Indeed, the mediation team was initially given up to September to conclude the mediation process. However, the team indicated that there were some technicalities that were not in place then, that made it not possible for the work to be done by the set deadline.
There has since been movement on the technicalities, and the Government of Malawi hopes that the mediation process will be finalised in the shortest time possible.
You will recall that the team travelled again to Lilongwe in September, to give an update on their work. They wanted Malawi’s and Tanzania’s position on some issues to do with the dispute over the lake.
Despite the ongoing dispute, the Malawian government has awarded two further companies, RAKGAS (United Arab Emirates) and Pacific Oil & Gas (Singapore), with rights to explore for hydrocarbons along the Malawi Rift, which is characteristic of the western branch of the East African Rift system. This decision was made in late October when the Licensing Committee met to review applications for (reconnaissance, exploration and mining) licences; it had been almost 1 year since the last committee meeting.
The area with potential for hydrocarbons has been divided into 6 blocks. 4 companies have now been awarded exploration rights to these blocks.
- Block 1: SacOil (awarded in 2012, 12,265 square kilometres, north-western block bordering Tanzania and Zambia, all environmental work expected to be complete by Q3 2014)
- Blocks 2 & 3: Surestream Petroleum (awarded in 2011, 20,000 square kilometers, north and central blocks on Lake Malawi)
- Blocks 4 & 5: RAKGAS (awarded in 2013)
- Block 6: Pacific Oil & Gas (awarded in 2013)
Thus Kainsha Energy’s bid for an exploration licence for one of the blocks has been unsuccessful.
Kalichero highlighted that the companies will not explore in contested waters and indicated that “there is nothing wrong with the awarding of the licenses. Discussions are underway on the dispute“.
Nevertheless, The Wall Street Journal has placed Surestream Petroleum and SacOil among a
[…] breed of wildcatters who deploy a risky and sometimes lucrative strategy: Look for oil in politically or geologically fraught lands after cutting deals with governments that claim the lands, even if those claims are in dispute.

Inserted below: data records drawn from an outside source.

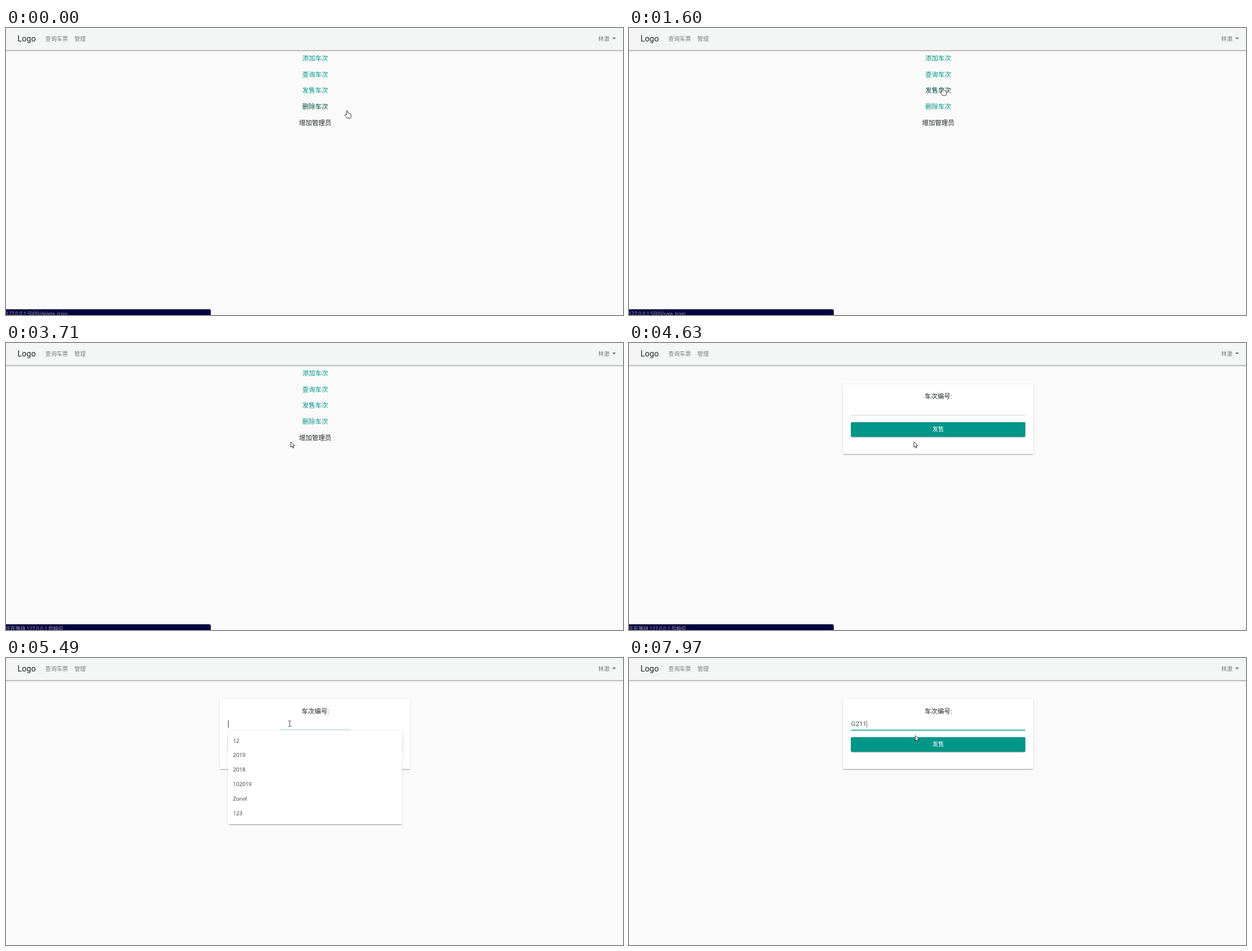
An HTML page with a canvas that plays this animation: 1096x511 px, repeating every 7.99 s.

```html
<!DOCTYPE html>
<html lang="zh">
<head>
<meta charset="utf-8">
<title>车次管理</title>
<style>
html, body { margin: 0; width: 100%; height: 100%; overflow: hidden; background: #fafafa; }
canvas { display: block; }
</style>
</head>
<body>
<canvas id="stage" width="1096" height="511"></canvas>
<script>
const ctx = document.getElementById('stage').getContext('2d');
const LOOP = 7990;
const TEAL = '#009688', INK = '#212529';
const SANS = 'Roboto, "Noto Sans CJK SC", "Noto Sans CJK", sans-serif';
const UI = '"Open Sans", "Noto Sans CJK SC", "Noto Sans CJK", sans-serif';

const LINKS = ['添加车次', '查询车次', '发售车次', '删除车次'];
const HISTORY = ['12', '2019', '2018', '102019', 'Zorvil', '123'];

const shapes = {
  hand: new Path2D('M-1.2 8V1.2Q-1.2 0 0 0T1.2 1.2V4.6Q3.3 4 3.5 5.2Q5.4 4.8 5.6 6Q7 5.8 7 7.4V10Q6.8 11.5 6 13.4H-.6Q-1.5 11.5-4 8.6Q-4.2 7-2.8 7.2Z'),
  arrow: new Path2D('M0 0V9.6L2.2 7.6L3.7 11L5.3 10.3L3.8 7H7Z'),
  beam: new Path2D('M-2.5-5H-.6L0-4.4L.6-5H2.5M0-4.4V4.4M-2.5 5H-.6L0 4.4L.6 5H2.5')
};

// Pointer keys: time, x, y, shape from that time on
const MOVES = [
  [180, 606, 147, 'hand'], [300, 611, 140, 'hand'], [700, 560, 102, 'hand'],
  [980, 560, 102, 'hand'], [1130, 560, 71, 'hand'], [1290, 560, 71, 'hand'],
  [1600, 557, 106.5, 'hand'], [2960, 557, 106.5, 'hand'], [3040, 536, 146, 'arrow'],
  [3120, 516, 186, 'arrow'], [3510, 516, 186, 'arrow'], [3710, 506, 176, 'arrow'],
  [4900, 506, 176, 'arrow'], [4960, 496, 135.5, 'arrow'], [5040, 500, 122, 'beam'],
  [5180, 504, 117, 'beam'], [6180, 504, 117, 'beam'], [6210, 504, 125, 'beam'],
  [7920, 504, 125, 'beam'], [7970, 508.5, 138, 'arrow']
];

// Value of the last [time, value] pair that has begun
const at = (steps, t) => steps.reduce((v, s) => t >= s[0] ? s[1] : v, null);
const between = (t, a, b) => t >= a && t < b;
const clamp = v => Math.max(0, Math.min(1, v));

const HOVER = [[0, 3], [400, 2], [1040, 1], [1440, 2], [3000, -1]];
const STATUS = [
  [0, '127.0.0.1:5000/delete_train'], [400, '127.0.0.1:5000/sale_train'],
  [1040, '127.0.0.1:5000/query_train'], [1440, '127.0.0.1:5000/sale_train'],
  [3080, '正在等待 127.0.0.1 的响应...']
];
const TYPED = [[0, ''], [6180, 'G'], [7180, 'G2'], [7480, 'G21'], [7610, 'G211']];

function text(str, x, y, size, color, font = SANS) {
  ctx.font = size + 'px ' + font;
  ctx.fillStyle = color;
  ctx.fillText(str, x, y);
}

function rect(x, y, w, h, color, radius = 0) {
  ctx.fillStyle = color;
  ctx.beginPath();
  ctx.roundRect(x, y, w, h, radius);
  ctx.fill();
}

// Material elevation: three stacked shadows below one panel
function panel(x, y, w, h, color, radius) {
  const layers = [[1.45, 1.45, 0, 0.14], [2.2, 0.7, 1.4, 0.26], [0.7, 3.6, 0, 0.14]];
  for (const [dy, blur, inset, alpha] of layers) {
    ctx.save();
    ctx.shadowColor = `rgba(0,0,0,${alpha})`;
    ctx.shadowBlur = blur;
    ctx.shadowOffsetY = dy;
    rect(x + inset, y + inset, w - 2 * inset, h - 2 * inset, color, radius);
    ctx.restore();
  }
  rect(x, y, w, h, color, radius);
}

function drawNav() {
  panel(-5, -5, 1106, 44.4, '#f4f6f5', 0);
  rect(0, 39.4, 1096, 1, 'rgba(0,0,0,.2)');
  text('Logo', 20.6, 23.7, 14.4, INK);
  text('查询车票', 69.8, 22.7, 10.1, '#7b7c7c');
  text('管理', 121.5, 22.7, 10.1, '#7b7c7c');
  text('林澈', 1051.8, 22.7, 10.1, '#7b7c7c');
  ctx.fillStyle = '#6c6d6d';
  ctx.fill(new Path2D('M1077 17H1083.4L1080.2 20.2Z'));
}

function drawMenu(t) {
  const active = at(HOVER, t);
  LINKS.forEach((label, i) =>
    text(label, 526.2, 58 + 28.7 * i, 11.5, i === active ? '#004a43' : TEAL));
  text('增加管理员', 520.4, 172.8, 11.5, INK);
}

// Progress of the CSS ease-out curve
function easeOut(p) {
  let lo = 0, hi = 1;
  for (let i = 0; i < 20; i++) {
    const s = (lo + hi) / 2;
    if (1.74 * s * s * (1 - s) + s ** 3 < p) lo = s; else hi = s;
  }
  return 3 * lo * lo - 2 * lo ** 3;
}

function drawForm(t) {
  panel(380, 73.4, 338, 124.2, '#fff', 1.5);
  text('车次编号:', 525, 99.2, 11.5, INK);
  rect(394.5, 128, 309.3, 1, '#d2d2d2');
  panel(394.5, 141, 309.3, 25.8, TEAL, 1.5);
  text('发售', 539, 157.2, 10.3, '#fff');

  const grow = 309.3 * easeOut(clamp((t - 5410) / 300));
  if (grow) rect(549.2 - grow / 2, 127.8, grow, 1.5, TEAL);

  const typed = at(TYPED, t);
  text(typed, 394.6, 121.2, 11.5, '#495057');
  if (between(t, 5380, 5920) || t >= 6180) {
    const x = 394.5 + ctx.measureText(typed).width;
    rect(typed ? x + 0.2 : x, 111, 1, 13, typed ? '#777' : '#222');
  }

  if (between(t, 5450, 7290)) {
    const rows = t < 6210 ? HISTORY : ['G1'];
    panel(394.5, 128.5, 309.5, 12 + 25.9 * rows.length, '#fff', 2.5);
    rows.forEach((row, i) => text(row, 403.2, 150.5 + 25.9 * i, 9.6, '#333', UI));
  }
}

function drawStatus(t) {
  const alpha = t < 4900 ? 1 : clamp((5010 - t) / 130);
  if (!alpha) return;
  ctx.globalAlpha = alpha;
  rect(-4, 500.8, 367.8, 16, '#04043f', 3);
  text(at(STATUS, t), -0.4, 511.6, 8.7, '#a3a3b0', UI);
  ctx.globalAlpha = 1;
}

function pointer(t) {
  const next = MOVES.findIndex(m => m[0] > t);
  if (next === 0) return MOVES[0].slice(1);
  if (next < 0) return MOVES[MOVES.length - 1].slice(1);
  const [t0, x0, y0, kind] = MOVES[next - 1];
  const [t1, x1, y1] = MOVES[next];
  const p = (t - t0) / (t1 - t0);
  return [x0 + (x1 - x0) * p, y0 + (y1 - y0) * p, kind];
}

function drawPointer(t) {
  const [x, y, kind] = pointer(t);
  if (between(t, 2600, 2650) || between(t, 5380, 5430)) {
    ctx.fillStyle = 'rgba(255,255,0,.45)';
    ctx.beginPath();
    ctx.arc(x, y, 8, 0, 7);
    ctx.fill();
  }
  ctx.save();
  ctx.translate(x, y);
  ctx.lineWidth = 0.9;
  ctx.lineJoin = 'round';
  ctx.strokeStyle = '#222';
  if (kind !== 'beam') {
    ctx.fillStyle = '#fff';
    ctx.fill(shapes[kind]);
  }
  ctx.stroke(shapes[kind]);
  ctx.restore();
}

function draw() {
  const t = performance.now() % LOOP;
  rect(0, 0, 1096, 511, '#fafafa');
  drawNav();
  if (t < 4630) drawMenu(t); else drawForm(t);
  drawStatus(t);
  drawPointer(t);
  requestAnimationFrame(draw);
}
draw();
</script>
</body>
</html>
```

[…] U.K.-based Surestream Petroleum Ltd. and South Africa’s SacOil Holdings Ltd. said last year they secured rights from Malawi in an area Tanzania claims. Officials for the companies and countries declined to comment or didn’t respond to inquiries.